● BRIEF: Find all lines in the records that include the word "cream", and copy them out.

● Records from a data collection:
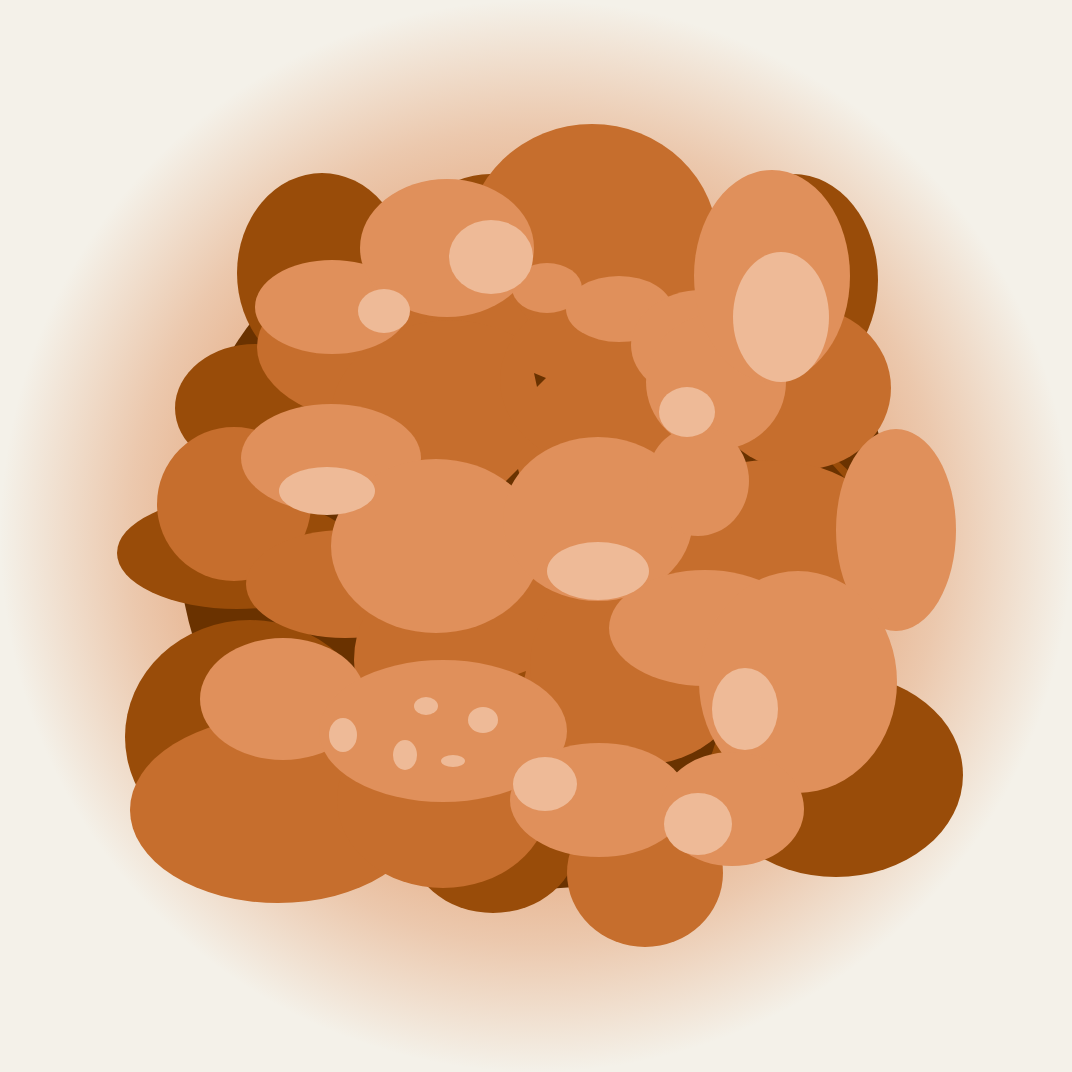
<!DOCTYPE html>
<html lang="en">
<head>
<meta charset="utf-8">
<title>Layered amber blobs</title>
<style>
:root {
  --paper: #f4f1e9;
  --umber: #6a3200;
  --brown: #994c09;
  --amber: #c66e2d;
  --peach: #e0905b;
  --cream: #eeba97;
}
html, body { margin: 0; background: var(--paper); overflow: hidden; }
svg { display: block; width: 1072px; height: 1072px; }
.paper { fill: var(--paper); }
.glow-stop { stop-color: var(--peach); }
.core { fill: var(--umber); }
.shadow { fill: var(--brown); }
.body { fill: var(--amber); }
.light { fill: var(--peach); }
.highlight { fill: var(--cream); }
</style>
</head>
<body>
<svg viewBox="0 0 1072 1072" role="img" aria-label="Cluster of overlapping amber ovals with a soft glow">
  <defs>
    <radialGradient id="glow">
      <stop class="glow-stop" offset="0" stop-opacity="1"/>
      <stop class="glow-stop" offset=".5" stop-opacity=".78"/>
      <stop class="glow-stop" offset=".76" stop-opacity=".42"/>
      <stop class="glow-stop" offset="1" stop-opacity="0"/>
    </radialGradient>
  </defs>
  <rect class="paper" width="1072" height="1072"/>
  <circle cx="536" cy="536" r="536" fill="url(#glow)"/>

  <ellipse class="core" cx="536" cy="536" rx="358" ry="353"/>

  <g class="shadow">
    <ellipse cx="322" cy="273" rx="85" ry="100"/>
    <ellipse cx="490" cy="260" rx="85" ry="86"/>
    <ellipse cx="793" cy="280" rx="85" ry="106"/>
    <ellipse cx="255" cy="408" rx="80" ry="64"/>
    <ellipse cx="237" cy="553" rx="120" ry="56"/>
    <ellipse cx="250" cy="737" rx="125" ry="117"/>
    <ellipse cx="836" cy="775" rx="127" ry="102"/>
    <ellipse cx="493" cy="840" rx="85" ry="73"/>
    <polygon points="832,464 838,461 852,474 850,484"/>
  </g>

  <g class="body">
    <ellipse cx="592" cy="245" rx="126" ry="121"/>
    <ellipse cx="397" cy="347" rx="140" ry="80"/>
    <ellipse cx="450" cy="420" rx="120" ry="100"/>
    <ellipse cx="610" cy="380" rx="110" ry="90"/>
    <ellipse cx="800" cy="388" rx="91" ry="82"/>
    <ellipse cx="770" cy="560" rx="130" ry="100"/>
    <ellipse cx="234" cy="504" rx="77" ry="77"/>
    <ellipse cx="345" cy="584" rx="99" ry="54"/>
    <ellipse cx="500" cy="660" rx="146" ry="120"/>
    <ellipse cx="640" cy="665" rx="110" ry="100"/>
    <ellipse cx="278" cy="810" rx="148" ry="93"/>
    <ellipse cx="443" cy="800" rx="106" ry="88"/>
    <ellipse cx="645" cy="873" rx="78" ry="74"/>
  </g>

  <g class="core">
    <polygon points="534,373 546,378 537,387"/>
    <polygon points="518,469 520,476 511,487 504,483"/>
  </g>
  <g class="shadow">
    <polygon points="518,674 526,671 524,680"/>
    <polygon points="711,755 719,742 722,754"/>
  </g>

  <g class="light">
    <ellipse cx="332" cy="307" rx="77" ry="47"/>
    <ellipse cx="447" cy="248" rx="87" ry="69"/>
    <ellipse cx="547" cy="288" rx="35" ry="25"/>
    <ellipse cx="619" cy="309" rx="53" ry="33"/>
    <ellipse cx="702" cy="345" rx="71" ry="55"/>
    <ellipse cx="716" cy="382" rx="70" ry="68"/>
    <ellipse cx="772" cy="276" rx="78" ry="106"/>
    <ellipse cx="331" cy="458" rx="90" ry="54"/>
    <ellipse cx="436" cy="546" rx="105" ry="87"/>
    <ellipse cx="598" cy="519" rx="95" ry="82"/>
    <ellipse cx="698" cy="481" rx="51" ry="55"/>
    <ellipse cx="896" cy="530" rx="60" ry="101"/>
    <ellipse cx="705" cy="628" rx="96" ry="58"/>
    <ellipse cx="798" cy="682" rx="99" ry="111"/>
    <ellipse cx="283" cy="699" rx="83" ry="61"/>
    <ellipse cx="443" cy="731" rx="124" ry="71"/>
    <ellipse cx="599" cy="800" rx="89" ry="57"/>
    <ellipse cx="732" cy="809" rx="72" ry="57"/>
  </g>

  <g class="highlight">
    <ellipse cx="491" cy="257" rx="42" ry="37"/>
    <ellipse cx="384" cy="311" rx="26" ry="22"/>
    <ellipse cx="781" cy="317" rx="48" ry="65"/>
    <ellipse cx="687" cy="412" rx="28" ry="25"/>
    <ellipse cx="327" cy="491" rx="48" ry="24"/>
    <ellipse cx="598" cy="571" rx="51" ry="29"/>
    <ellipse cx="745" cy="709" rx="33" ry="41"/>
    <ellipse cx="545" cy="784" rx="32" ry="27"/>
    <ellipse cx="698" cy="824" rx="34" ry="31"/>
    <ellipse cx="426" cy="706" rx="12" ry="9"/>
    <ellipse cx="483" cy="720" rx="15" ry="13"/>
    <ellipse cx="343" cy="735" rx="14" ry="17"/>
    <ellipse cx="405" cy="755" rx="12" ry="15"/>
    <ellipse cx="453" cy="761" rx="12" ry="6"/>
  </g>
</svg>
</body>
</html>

● SOLUTION TO THE PROBLEM:
  --cream: #eeba97;
.highlight { fill: var(--cream); }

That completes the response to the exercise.